Israel’s Parliament defeated today in heated debate four motions to amend the state security law of 1957 which had been criticized by Israel’s Supreme Court as untenable.
By a vote of 48 to 39, the Knesset beat back the motions after Prime Minister David Ben-Gurion defended the law as required by Israel’s unique security situation. The Prime Minister cited an opinion by Attorney General Gideon Hausner in favor of the law.
The measure, under which Mapam leader Aharon Cohen was convicted for espionage, had been described by Supreme Court Justice Moshe Landau as unreasonable.” The Justice had declared that “even concern for the security of the state cannot justify such a perversion of the accepted laws of evidence.”
Justice Landau, who expressed regret that the law obliged the high court to reject Cohen’s appeal from his conviction, had referred to provisions which require the accused person to disprove a presumption of guilt instead of putting the onus for proving guilt on the prosecution.
Opposition parties who fought to repeal or radically amend the law cited the court opinion. The Prime Minister countered with the opinion he obtained from the Attorney General. Before he read the opinion, the Prime Minister told the House that espionage was a most serious matter in Israel because vital information could reach hostile neighbors by way of friendly nations or innocent persons who meant no harm.
He then read the Attorney General’s opinion which said Justice Landau’s criticism was that of one judge and not of the court since Justice Zvi Berinson concurred in the dismissal of Cohen’s appeal and Judge Alfred Witkon, in holding for acquittal, did not raise the issue of the security law.

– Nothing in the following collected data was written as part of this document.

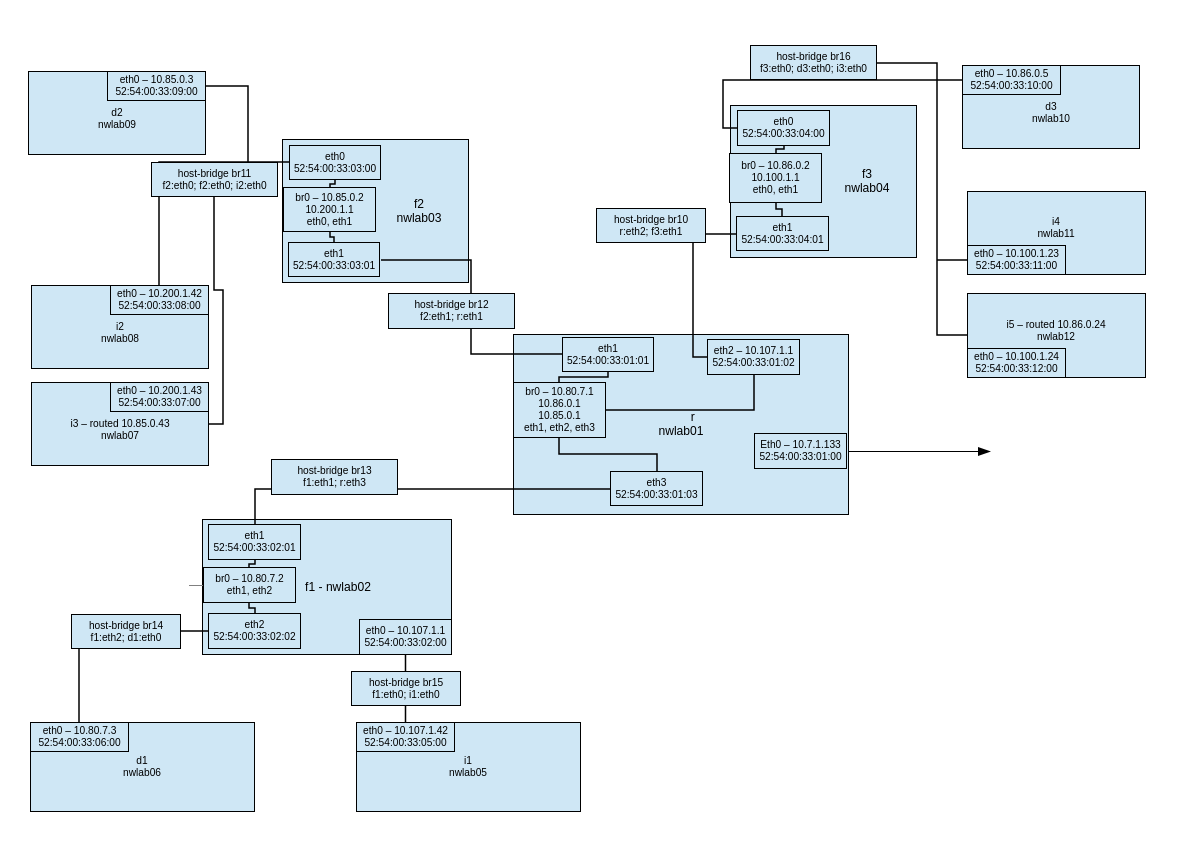
<!DOCTYPE html>
<html lang="en">
<head>
<meta charset="utf-8">
<title>Lab network diagram</title>
<style>
:root { --fill: #cfe7f5; --ink: #000; --paper: #fff; --stub: #808080; }
* { box-sizing: border-box; margin: 0; }
html, body { width: 1200px; height: 849px; overflow: hidden; background: var(--paper); }
.diagram { position: relative; width: 1200px; height: 849px; overflow: hidden; color: var(--ink); font: 10.2px/12px "Liberation Sans", Arial, sans-serif; text-align: center; white-space: nowrap; }
.box, .port, .bridge { position: absolute; left: calc(var(--x) * 1px); top: calc(var(--y) * 1px); width: calc(var(--w) * 1px); height: calc(var(--h) * 1px); border: 1.5px solid var(--ink); background: var(--fill); }
.port, .bridge { z-index: 2; display: flex; align-items: center; justify-content: center; }
.label { position: absolute; z-index: 2; left: calc(var(--x) * 1px); top: calc(var(--y) * 1px); transform: translate(-50%, -50%); font-weight: normal; font-size: inherit; }
.large { font-size: 12.1px; line-height: 14px; }
.links { position: absolute; z-index: 1; left: 0; top: 0; fill: none; stroke: var(--ink); stroke-width: 1.5; }
.links .stub { stroke: var(--stub); stroke-width: 1; }
.links .uplink { stroke-width: 1; }
.links .arrowhead { fill: var(--ink); stroke: none; }
</style>
</head>
<body>
<main class="diagram">

<section class="host">
<div class="box" style="--x:28;--y:71;--w:178;--h:84"></div>
<h2 class="label" style="--x:117;--y:119">d2<br>nwlab09</h2>
<p class="port" style="--x:107;--y:71;--w:99;--h:30">eth0 – 10.85.0.3<br>52:54:00:33:09:00</p>
</section>

<section class="host">
<div class="box" style="--x:31;--y:285;--w:178;--h:84"></div>
<h2 class="label" style="--x:120;--y:333">i2<br>nwlab08</h2>
<p class="port" style="--x:110;--y:285;--w:99;--h:30">eth0 – 10.200.1.42<br>52:54:00:33:08:00</p>
</section>

<section class="host">
<div class="box" style="--x:31;--y:382;--w:178;--h:84"></div>
<h2 class="label" style="--x:120;--y:430">i3 – routed 10.85.0.43<br>nwlab07</h2>
<p class="port" style="--x:110;--y:382;--w:99;--h:30">eth0 – 10.200.1.43<br>52:54:00:33:07:00</p>
</section>

<section class="host">
<div class="box" style="--x:282;--y:139;--w:187;--h:144"></div>
<h2 class="label large" style="--x:419;--y:211">f2<br>nwlab03</h2>
<p class="port" style="--x:289;--y:145;--w:92;--h:35">eth0<br>52:54:00:33:03:00</p>
<p class="port" style="--x:283;--y:187;--w:93;--h:45">br0 – 10.85.0.2<br>10.200.1.1<br>eth0, eth1</p>
<p class="port" style="--x:288;--y:242;--w:92;--h:35">eth1<br>52:54:00:33:03:01</p>
</section>

<section class="host">
<div class="box" style="--x:730;--y:105;--w:187;--h:153"></div>
<h2 class="label large" style="--x:867;--y:181">f3<br>nwlab04</h2>
<p class="port" style="--x:737;--y:110;--w:93;--h:36">eth0<br>52:54:00:33:04:00</p>
<p class="port" style="--x:729;--y:153;--w:93;--h:50">br0 – 10.86.0.2<br>10.100.1.1<br>eth0, eth1</p>
<p class="port" style="--x:736;--y:216;--w:93;--h:35">eth1<br>52:54:00:33:04:01</p>
</section>

<section class="host">
<div class="box" style="--x:962;--y:65;--w:178;--h:84"></div>
<h2 class="label" style="--x:1051;--y:113">d3<br>nwlab10</h2>
<p class="port" style="--x:962;--y:65;--w:99;--h:30">eth0 – 10.86.0.5<br>52:54:00:33:10:00</p>
</section>

<section class="host">
<div class="box" style="--x:967;--y:191;--w:179;--h:84"></div>
<h2 class="label" style="--x:1056;--y:228">i4<br>nwlab11</h2>
<p class="port" style="--x:967;--y:245;--w:99;--h:30">eth0 – 10.100.1.23<br>52:54:00:33:11:00</p>
</section>

<section class="host">
<div class="box" style="--x:967;--y:293;--w:179;--h:85"></div>
<h2 class="label" style="--x:1056;--y:331">i5 – routed 10.86.0.24<br>nwlab12</h2>
<p class="port" style="--x:967;--y:348;--w:99;--h:30">eth0 – 10.100.1.24<br>52:54:00:33:12:00</p>
</section>

<section class="host">
<div class="box" style="--x:513;--y:334;--w:336;--h:181"></div>
<h2 class="label large" style="--x:681;--y:424">&nbsp; &nbsp; &nbsp; &nbsp;r<br>nwlab01</h2>
<p class="port" style="--x:562;--y:337;--w:92;--h:35">eth1<br>52:54:00:33:01:01</p>
<p class="port" style="--x:707;--y:339;--w:93;--h:36">eth2 – 10.107.1.1<br>52:54:00:33:01:02</p>
<p class="port" style="--x:513;--y:382;--w:93;--h:56">br0 – 10.80.7.1<br>10.86.0.1<br>10.85.0.1<br>eth1, eth2, eth3</p>
<p class="port" style="--x:754;--y:433;--w:93;--h:36">Eth0 – 10.7.1.133<br>52:54:00:33:01:00</p>
<p class="port" style="--x:610;--y:471;--w:93;--h:35">eth3<br>52:54:00:33:01:03</p>
</section>

<section class="host">
<div class="box" style="--x:202;--y:519;--w:250;--h:136"></div>
<h2 class="label large" style="--x:338;--y:587">f1 - nwlab02</h2>
<p class="port" style="--x:208;--y:524;--w:93;--h:36">eth1<br>52:54:00:33:02:01</p>
<p class="port" style="--x:203;--y:567;--w:93;--h:36">br0 – 10.80.7.2<br>eth1, eth2</p>
<p class="port" style="--x:208;--y:613;--w:93;--h:36">eth2<br>52:54:00:33:02:02</p>
<p class="port" style="--x:359;--y:619;--w:93;--h:36">eth0 – 10.107.1.1<br>52:54:00:33:02:00</p>
</section>

<section class="host">
<div class="box" style="--x:30;--y:722;--w:225;--h:90"></div>
<h2 class="label" style="--x:142;--y:767">d1<br>nwlab06</h2>
<p class="port" style="--x:30;--y:722;--w:99;--h:30">eth0 – 10.80.7.3<br>52:54:00:33:06:00</p>
</section>

<section class="host">
<div class="box" style="--x:356;--y:722;--w:225;--h:90"></div>
<h2 class="label" style="--x:468;--y:767">i1<br>nwlab05</h2>
<p class="port" style="--x:356;--y:722;--w:99;--h:30">eth0 – 10.107.1.42<br>52:54:00:33:05:00</p>
</section>

<section class="bridges">
<p class="bridge" style="--x:596;--y:208;--w:110;--h:35">host-bridge br10<br>r:eth2; f3:eth1</p>
<p class="bridge" style="--x:151;--y:162;--w:127;--h:35">host-bridge br11<br>f2:eth0; f2:eth0; i2:eth0</p>
<p class="bridge" style="--x:388;--y:293;--w:127;--h:36">host-bridge br12<br>f2:eth1; r:eth1</p>
<p class="bridge" style="--x:271;--y:459;--w:127;--h:36">host-bridge br13<br>f1:eth1; r:eth3</p>
<p class="bridge" style="--x:71;--y:614;--w:110;--h:35">host-bridge br14<br>f1:eth2; d1:eth0</p>
<p class="bridge" style="--x:351;--y:671;--w:110;--h:35">host-bridge br15<br>f1:eth0; i1:eth0</p>
<p class="bridge" style="--x:750;--y:45;--w:127;--h:35">host-bridge br16<br>f3:eth0; d3:eth0; i3:eth0</p>
</section>

<svg class="links" width="1200" height="849" viewBox="0 0 1200 849" aria-hidden="true">
<g class="host-links">
<path d="M206 86H248V162"/>
<path d="M289 162H159V286"/>
<path d="M214 197V290H223V424H209"/>
<path d="M381 260H471V294"/>
<path d="M471 328V354H562"/>
<path d="M962 80H723V128H738"/>
<path d="M877 63H937V260H968M937 260V335H968"/>
<path d="M705 234H737"/>
<path d="M693 243V357H708"/>
<path d="M397 489H611"/>
<path d="M271 489H255V525"/>
<path d="M180 631H209"/>
<path d="M79 649V723"/>
<path d="M405.5 654V671M405.5 706V723"/>
</g>
<g class="internal-links">
<path d="M335 180V184H330V188M330 232V237H334V243"/>
<path d="M784 145V149H776V154M776 203V209H782V217"/>
<path d="M608 372V377H559V383"/>
<path d="M754 375V410H605"/>
<path d="M559 437V454H657V472"/>
<path d="M255 560V564H249V568M249 603V608H255V614"/>
</g>
<path class="stub" d="M189 585.5H204"/>
<path class="uplink" d="M848 451.5H980"/>
<polygon class="arrowhead" points="978,447 991,451.5 978,456"/>
</svg>

</main>
</body>
</html>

In sharp debate, the Prime Minister said he would not be “cowed” by the opinion of a Supreme Court judge since he was not a legislator, Menahem Beigin of the Herut party and Prof. Hans Klinghoffer of the Liberal party assailed the Prime Minister for accepting an opinion which took issue with a Supreme Court Justice, Beigin commented that the Supreme Court justices had no political ambitions but that the Attorney General might have them.